Listed entries: Begin

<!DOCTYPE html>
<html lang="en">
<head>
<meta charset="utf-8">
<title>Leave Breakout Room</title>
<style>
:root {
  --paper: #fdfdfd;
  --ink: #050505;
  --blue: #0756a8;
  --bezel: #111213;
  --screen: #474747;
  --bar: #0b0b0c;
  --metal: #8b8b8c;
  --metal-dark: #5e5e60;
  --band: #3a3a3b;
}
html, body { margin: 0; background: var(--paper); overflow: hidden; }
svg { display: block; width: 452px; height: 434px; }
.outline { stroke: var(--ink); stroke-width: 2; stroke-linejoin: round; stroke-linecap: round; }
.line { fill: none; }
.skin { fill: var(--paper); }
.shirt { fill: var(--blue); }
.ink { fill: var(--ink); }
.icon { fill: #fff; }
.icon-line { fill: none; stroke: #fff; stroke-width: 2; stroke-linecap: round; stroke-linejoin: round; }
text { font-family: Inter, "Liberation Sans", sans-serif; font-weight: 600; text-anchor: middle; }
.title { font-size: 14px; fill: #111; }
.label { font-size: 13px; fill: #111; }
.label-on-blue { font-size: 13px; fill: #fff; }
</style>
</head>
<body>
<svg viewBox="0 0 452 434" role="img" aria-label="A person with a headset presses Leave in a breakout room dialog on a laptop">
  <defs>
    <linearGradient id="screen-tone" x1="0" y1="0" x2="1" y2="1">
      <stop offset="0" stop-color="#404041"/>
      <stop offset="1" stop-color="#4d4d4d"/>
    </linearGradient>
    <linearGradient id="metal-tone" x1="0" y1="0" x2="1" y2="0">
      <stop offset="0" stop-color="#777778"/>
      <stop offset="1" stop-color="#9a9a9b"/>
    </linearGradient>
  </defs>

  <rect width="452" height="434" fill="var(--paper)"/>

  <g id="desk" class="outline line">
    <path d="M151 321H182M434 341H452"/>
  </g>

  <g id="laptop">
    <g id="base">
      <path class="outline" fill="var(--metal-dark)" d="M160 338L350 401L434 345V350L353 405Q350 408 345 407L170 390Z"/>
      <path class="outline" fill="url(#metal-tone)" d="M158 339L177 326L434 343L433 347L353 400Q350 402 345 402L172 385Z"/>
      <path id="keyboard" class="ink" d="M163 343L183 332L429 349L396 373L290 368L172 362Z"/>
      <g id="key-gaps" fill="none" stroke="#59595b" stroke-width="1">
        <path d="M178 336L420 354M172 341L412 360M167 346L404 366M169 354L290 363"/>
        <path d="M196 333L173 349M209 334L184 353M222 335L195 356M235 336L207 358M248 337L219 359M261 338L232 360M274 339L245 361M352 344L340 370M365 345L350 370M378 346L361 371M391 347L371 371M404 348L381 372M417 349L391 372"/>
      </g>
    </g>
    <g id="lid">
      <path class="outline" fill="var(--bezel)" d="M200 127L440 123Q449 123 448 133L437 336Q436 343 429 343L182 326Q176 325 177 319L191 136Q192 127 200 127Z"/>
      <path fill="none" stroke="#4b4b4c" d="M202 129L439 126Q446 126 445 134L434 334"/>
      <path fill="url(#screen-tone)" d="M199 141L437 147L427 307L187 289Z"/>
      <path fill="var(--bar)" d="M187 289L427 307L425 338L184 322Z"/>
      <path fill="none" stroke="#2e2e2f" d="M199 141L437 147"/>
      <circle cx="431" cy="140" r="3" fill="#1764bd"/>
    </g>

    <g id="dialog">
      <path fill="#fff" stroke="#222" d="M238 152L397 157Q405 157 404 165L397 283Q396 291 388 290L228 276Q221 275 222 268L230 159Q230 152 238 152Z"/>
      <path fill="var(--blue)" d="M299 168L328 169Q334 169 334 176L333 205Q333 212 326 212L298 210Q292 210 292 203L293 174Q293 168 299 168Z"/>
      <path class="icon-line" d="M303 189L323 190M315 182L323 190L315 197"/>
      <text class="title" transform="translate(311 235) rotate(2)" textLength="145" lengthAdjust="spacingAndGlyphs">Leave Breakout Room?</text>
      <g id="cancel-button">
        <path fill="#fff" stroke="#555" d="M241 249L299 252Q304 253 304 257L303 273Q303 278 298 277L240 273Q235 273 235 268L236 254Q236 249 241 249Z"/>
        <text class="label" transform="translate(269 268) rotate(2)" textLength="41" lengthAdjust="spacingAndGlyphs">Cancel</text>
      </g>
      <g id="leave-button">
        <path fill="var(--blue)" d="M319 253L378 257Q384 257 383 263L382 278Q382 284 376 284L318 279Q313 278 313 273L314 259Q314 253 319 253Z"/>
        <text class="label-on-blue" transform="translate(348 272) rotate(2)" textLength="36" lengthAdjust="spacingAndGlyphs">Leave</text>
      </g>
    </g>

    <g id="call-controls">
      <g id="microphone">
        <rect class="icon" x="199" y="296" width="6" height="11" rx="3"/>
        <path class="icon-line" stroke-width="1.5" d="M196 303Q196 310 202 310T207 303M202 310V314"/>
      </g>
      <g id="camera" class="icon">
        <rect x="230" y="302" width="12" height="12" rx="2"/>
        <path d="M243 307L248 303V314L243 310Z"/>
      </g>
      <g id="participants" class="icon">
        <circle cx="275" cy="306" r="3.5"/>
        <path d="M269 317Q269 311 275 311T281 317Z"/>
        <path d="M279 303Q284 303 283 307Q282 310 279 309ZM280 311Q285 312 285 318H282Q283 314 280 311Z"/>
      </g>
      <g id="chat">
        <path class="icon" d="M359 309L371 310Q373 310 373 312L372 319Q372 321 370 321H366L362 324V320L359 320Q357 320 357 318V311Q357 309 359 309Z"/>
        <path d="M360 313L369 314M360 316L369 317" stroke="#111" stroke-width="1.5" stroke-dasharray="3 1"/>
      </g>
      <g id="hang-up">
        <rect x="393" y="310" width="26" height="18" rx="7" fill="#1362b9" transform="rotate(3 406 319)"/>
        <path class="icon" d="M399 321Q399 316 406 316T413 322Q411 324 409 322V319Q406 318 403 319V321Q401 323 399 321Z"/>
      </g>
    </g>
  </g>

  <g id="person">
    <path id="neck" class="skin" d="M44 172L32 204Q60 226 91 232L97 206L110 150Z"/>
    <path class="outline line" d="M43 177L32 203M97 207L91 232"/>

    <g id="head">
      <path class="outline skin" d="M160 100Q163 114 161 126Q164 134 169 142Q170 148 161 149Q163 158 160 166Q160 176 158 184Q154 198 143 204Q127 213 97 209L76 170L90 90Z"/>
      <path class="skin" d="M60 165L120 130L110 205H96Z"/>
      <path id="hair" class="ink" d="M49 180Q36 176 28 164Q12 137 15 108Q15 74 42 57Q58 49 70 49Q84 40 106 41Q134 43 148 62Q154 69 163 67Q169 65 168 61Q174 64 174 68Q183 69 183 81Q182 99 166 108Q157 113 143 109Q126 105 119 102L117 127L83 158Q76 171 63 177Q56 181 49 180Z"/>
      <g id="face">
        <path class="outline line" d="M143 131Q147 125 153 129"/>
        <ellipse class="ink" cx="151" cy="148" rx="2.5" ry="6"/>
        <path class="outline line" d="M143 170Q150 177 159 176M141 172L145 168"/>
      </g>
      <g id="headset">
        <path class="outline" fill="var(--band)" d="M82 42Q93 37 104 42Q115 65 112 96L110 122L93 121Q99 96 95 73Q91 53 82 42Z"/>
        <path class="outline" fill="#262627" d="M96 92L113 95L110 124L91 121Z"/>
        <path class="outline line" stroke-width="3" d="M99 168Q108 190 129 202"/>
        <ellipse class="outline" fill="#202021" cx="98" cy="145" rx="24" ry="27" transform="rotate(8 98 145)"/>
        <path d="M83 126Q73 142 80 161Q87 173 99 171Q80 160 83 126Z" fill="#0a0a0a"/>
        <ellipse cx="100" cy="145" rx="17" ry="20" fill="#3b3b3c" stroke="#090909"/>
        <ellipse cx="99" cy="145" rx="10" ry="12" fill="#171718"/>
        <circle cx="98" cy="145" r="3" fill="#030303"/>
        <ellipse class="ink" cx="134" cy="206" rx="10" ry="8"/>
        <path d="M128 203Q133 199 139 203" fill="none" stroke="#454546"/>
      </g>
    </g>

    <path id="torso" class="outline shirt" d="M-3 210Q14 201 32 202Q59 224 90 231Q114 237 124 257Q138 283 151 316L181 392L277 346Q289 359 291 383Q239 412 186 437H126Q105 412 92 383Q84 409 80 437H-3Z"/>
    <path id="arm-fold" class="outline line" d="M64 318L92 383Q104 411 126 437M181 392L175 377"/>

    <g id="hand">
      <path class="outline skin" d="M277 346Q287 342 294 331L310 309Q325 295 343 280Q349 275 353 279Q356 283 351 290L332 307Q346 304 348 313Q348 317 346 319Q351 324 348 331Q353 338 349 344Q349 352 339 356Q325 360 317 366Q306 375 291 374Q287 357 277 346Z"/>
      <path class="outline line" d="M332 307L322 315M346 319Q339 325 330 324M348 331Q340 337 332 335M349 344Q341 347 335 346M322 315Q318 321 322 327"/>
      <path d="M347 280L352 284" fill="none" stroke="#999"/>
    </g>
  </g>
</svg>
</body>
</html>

Listed entries: End
Listed entries: Begin

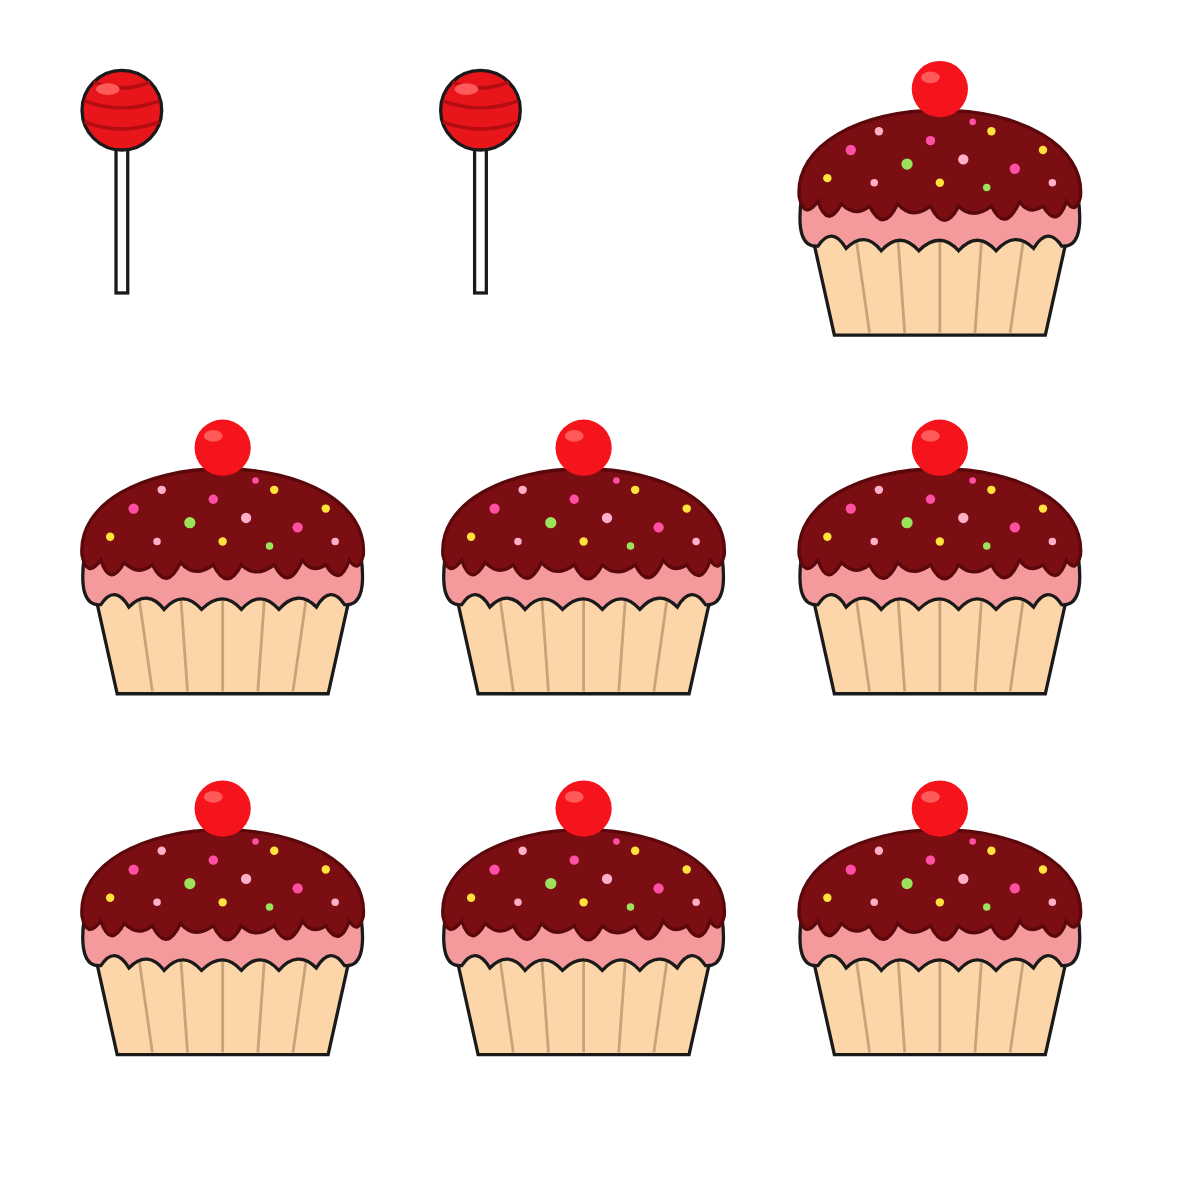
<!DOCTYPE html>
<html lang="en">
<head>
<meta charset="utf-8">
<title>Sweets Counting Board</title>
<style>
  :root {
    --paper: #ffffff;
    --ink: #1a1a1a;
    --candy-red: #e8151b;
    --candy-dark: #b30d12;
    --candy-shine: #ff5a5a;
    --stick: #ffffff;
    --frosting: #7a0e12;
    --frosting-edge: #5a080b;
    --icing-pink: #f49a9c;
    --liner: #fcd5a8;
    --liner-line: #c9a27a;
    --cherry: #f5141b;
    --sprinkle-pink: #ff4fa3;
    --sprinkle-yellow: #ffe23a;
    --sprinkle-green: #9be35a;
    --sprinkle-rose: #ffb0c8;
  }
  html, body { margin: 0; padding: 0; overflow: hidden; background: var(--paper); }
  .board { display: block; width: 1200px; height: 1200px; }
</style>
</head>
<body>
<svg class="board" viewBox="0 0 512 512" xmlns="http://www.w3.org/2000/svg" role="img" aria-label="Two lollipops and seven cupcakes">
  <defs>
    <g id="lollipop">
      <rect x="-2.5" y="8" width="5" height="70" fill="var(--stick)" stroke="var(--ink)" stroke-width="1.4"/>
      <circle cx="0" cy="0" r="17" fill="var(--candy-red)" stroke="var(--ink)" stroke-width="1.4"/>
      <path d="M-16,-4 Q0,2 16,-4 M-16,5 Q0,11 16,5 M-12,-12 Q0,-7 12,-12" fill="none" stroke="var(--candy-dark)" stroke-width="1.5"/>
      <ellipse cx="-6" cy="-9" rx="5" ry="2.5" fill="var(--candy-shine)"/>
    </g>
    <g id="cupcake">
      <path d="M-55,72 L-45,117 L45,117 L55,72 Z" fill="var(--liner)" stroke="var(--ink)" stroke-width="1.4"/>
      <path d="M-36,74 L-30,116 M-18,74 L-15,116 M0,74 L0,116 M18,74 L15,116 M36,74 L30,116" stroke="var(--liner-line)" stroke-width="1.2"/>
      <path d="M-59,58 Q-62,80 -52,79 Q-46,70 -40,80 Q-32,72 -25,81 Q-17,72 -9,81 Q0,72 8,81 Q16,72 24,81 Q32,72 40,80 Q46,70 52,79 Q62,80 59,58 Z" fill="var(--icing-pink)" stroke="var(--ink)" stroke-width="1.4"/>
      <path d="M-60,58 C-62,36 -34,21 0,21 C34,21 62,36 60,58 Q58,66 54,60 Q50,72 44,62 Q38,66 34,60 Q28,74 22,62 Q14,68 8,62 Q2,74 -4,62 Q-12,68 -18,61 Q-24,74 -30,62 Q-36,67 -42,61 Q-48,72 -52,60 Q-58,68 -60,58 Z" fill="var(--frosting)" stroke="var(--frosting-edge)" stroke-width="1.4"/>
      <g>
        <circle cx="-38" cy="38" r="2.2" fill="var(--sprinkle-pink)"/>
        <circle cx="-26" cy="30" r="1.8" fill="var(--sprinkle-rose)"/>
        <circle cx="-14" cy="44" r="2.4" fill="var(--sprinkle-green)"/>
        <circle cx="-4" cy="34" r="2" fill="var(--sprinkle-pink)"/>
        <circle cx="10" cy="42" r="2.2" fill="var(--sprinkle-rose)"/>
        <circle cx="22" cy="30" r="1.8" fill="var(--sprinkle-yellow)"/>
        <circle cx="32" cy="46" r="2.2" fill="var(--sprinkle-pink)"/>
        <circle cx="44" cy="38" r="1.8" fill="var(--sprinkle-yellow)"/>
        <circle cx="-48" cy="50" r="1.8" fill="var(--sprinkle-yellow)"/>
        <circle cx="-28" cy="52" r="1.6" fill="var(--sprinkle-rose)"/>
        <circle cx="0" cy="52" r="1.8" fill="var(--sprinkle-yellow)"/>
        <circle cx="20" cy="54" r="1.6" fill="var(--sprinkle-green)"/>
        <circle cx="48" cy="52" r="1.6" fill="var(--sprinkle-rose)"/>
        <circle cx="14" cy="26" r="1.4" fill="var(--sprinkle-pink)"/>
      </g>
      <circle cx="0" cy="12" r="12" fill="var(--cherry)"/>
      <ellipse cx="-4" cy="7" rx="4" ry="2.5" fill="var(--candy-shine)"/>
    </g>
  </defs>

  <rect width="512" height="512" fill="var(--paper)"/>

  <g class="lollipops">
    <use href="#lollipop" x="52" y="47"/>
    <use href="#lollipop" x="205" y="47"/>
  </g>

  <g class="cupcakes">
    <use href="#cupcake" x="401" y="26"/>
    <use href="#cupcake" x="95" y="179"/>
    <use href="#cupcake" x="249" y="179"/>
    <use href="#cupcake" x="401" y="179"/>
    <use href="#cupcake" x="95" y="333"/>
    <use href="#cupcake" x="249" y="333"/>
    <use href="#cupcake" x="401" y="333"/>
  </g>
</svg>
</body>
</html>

Listed entries: End
Listed entries: Begin

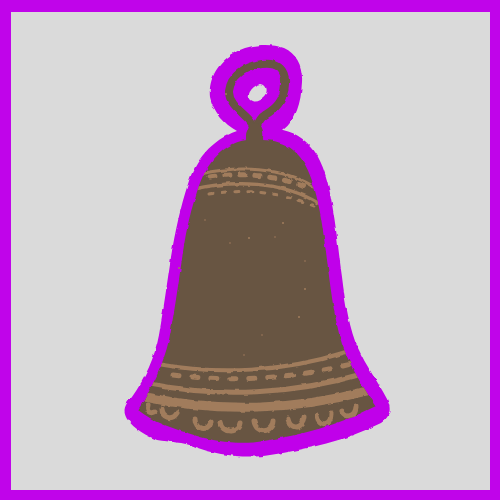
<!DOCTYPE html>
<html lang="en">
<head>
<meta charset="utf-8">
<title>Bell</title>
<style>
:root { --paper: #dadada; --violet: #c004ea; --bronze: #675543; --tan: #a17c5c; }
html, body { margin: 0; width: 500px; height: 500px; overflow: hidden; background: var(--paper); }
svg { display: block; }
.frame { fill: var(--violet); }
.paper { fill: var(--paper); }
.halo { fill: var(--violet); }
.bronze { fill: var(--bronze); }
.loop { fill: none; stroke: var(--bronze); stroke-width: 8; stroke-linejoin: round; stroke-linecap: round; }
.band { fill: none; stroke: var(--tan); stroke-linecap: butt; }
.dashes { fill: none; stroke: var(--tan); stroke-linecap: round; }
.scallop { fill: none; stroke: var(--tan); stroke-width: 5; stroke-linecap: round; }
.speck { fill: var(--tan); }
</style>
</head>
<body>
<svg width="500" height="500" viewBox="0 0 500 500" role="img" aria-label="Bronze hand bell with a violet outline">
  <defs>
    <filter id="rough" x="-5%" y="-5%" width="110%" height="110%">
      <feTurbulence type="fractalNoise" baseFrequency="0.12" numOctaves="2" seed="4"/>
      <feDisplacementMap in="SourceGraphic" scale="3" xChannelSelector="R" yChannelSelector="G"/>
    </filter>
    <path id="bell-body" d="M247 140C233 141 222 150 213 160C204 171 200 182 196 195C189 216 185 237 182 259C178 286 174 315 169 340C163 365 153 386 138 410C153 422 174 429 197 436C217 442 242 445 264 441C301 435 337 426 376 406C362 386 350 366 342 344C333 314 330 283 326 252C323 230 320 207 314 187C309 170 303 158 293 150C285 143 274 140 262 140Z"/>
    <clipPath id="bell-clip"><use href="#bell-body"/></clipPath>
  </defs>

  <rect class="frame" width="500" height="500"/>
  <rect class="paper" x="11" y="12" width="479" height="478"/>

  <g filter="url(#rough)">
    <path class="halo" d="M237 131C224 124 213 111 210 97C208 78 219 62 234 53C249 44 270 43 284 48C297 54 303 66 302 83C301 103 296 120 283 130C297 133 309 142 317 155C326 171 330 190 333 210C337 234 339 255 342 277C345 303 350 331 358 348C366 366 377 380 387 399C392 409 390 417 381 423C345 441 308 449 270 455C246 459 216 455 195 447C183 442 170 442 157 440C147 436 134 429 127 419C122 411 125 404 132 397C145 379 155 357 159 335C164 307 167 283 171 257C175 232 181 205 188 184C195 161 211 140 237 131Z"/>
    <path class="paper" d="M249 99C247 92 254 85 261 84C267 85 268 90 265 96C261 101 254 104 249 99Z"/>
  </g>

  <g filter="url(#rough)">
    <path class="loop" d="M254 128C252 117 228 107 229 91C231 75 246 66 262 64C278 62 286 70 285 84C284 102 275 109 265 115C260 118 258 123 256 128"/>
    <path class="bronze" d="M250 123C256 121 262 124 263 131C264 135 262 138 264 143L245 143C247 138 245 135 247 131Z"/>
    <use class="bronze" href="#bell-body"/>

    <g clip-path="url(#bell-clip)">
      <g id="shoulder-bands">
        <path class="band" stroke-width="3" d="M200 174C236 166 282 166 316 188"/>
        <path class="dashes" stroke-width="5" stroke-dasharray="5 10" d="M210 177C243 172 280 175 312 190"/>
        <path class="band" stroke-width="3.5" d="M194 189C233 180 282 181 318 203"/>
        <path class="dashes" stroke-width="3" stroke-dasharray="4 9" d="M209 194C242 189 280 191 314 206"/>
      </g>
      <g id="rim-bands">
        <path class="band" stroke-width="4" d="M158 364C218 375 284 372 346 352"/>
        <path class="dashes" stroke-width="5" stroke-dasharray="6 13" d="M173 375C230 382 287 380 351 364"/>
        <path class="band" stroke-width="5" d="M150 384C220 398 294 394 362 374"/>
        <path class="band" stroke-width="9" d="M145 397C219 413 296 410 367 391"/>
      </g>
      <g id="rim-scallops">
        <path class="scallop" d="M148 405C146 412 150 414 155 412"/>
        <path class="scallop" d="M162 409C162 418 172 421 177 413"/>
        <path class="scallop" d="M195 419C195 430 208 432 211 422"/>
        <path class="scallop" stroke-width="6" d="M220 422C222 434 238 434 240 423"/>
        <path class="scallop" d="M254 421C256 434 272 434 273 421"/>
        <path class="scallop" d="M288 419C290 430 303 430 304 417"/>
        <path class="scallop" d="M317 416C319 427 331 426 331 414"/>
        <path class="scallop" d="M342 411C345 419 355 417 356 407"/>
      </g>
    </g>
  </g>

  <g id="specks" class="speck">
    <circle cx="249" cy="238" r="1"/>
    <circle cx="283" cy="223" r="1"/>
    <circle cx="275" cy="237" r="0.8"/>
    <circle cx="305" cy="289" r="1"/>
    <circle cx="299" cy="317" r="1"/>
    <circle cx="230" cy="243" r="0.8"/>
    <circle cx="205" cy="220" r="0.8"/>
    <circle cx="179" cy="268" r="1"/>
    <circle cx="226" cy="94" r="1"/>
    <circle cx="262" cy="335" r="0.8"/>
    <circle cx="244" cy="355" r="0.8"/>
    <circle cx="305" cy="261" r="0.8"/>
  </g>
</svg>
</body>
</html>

Listed entries: End

What you are asked to do: Go through the records above and copy each line where "ellipse" is found.

Solution below:
        <ellipse class="ink" cx="151" cy="148" rx="2.5" ry="6"/>
        <ellipse class="outline" fill="#202021" cx="98" cy="145" rx="24" ry="27" transform="rotate(8 98 145)"/>
        <ellipse cx="100" cy="145" rx="17" ry="20" fill="#3b3b3c" stroke="#090909"/>
        <ellipse cx="99" cy="145" rx="10" ry="12" fill="#171718"/>
        <ellipse class="ink" cx="134" cy="206" rx="10" ry="8"/>
      <ellipse cx="-6" cy="-9" rx="5" ry="2.5" fill="var(--candy-shine)"/>
      <ellipse cx="-4" cy="7" rx="4" ry="2.5" fill="var(--candy-shine)"/>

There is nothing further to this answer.